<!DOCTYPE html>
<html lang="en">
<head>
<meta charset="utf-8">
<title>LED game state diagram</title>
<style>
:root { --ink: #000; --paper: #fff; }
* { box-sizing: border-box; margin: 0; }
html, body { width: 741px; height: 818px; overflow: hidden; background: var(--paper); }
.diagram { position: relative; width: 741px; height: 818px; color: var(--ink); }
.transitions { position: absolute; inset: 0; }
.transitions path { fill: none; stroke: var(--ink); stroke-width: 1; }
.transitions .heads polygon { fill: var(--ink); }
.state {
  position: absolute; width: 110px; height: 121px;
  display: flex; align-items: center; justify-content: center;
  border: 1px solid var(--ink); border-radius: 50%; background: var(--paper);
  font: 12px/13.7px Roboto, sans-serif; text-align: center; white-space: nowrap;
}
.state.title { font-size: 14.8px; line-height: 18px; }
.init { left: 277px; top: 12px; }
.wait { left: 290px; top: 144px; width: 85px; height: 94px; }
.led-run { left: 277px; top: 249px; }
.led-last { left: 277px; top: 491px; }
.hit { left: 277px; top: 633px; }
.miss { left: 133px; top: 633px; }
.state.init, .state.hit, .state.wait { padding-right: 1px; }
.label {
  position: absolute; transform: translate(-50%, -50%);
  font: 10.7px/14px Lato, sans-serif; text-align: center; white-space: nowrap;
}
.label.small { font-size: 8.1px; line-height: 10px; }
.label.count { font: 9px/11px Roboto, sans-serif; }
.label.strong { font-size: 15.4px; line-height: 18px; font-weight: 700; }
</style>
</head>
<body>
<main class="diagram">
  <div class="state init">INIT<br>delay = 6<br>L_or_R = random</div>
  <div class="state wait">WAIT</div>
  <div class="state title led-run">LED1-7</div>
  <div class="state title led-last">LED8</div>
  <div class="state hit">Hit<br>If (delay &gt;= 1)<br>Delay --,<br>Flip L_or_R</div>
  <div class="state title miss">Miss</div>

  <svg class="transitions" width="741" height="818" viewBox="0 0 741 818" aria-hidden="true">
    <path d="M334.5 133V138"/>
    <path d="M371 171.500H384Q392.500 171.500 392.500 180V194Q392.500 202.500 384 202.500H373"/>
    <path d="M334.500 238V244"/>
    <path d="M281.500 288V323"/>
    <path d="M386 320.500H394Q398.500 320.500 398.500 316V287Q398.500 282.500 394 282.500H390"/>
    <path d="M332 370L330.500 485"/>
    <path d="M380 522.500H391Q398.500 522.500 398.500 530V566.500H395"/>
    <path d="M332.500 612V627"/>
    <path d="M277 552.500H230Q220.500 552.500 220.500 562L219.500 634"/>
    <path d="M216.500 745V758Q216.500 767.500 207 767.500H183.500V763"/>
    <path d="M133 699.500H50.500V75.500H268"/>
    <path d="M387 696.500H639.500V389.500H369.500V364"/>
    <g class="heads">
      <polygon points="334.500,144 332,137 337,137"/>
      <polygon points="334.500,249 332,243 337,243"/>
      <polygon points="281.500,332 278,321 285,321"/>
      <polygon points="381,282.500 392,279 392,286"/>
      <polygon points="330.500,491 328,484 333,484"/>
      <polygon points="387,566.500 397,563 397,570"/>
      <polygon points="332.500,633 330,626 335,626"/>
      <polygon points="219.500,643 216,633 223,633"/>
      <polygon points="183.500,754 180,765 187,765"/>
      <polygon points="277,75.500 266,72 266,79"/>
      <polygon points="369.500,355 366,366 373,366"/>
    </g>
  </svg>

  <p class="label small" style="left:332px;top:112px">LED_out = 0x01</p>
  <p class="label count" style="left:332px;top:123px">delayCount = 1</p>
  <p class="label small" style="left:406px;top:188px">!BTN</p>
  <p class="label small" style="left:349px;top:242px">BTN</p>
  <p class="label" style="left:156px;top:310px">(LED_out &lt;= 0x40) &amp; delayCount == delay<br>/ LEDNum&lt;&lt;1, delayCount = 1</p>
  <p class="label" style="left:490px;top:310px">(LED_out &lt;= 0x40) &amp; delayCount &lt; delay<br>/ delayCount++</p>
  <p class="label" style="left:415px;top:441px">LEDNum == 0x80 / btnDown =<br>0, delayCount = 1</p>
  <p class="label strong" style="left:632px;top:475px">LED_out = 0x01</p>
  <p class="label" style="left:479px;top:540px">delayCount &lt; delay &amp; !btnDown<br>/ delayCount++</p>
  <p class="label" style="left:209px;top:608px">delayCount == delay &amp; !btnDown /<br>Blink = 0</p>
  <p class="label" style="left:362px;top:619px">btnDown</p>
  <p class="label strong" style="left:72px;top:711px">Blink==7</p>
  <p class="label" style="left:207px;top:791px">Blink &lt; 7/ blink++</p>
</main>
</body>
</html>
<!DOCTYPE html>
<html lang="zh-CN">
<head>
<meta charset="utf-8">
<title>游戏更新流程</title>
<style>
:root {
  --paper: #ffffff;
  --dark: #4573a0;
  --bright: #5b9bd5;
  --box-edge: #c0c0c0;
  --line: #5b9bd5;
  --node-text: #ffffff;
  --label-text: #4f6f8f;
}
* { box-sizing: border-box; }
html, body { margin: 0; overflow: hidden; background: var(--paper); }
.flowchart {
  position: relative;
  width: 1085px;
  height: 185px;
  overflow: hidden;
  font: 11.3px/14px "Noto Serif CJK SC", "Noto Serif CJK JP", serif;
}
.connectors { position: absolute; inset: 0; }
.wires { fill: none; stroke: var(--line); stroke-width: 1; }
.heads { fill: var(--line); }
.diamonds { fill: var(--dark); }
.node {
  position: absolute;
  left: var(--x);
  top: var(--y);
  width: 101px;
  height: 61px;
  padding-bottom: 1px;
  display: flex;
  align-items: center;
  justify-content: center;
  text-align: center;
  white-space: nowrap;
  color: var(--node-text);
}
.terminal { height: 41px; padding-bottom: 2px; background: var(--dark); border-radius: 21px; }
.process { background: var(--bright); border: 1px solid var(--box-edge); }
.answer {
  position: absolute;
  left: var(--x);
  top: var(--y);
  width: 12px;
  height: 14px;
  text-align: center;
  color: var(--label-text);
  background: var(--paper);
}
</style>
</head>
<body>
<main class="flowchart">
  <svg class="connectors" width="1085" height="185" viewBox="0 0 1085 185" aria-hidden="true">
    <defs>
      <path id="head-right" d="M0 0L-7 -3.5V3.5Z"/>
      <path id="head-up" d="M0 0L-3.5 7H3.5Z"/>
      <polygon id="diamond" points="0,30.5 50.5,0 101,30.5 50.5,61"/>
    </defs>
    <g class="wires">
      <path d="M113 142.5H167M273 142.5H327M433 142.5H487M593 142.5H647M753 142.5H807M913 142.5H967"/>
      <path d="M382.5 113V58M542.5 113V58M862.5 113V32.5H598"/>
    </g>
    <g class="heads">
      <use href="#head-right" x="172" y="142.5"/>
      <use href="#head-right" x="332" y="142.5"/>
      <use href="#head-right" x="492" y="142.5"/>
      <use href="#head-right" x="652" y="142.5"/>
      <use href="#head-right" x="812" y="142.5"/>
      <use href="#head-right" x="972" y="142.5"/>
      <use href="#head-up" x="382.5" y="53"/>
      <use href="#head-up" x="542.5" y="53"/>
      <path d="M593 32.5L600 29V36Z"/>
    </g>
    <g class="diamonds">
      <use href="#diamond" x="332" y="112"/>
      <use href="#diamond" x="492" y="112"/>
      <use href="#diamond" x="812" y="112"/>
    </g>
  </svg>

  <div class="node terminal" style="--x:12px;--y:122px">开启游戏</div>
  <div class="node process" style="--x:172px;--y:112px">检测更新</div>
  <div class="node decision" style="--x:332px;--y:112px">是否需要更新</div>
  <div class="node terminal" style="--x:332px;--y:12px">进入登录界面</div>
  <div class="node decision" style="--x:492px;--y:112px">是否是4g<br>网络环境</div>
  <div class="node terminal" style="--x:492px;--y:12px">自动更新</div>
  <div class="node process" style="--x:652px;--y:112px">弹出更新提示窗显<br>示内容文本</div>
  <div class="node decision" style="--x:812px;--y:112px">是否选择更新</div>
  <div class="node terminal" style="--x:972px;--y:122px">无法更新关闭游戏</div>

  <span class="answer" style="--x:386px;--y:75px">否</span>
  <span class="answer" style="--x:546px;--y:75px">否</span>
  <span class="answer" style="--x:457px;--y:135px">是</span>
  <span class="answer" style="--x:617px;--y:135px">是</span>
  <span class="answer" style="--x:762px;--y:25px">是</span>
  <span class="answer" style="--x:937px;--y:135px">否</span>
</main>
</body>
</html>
==*==
Using the records above, report the number of lines that include the string "terminal", with nothing added.

5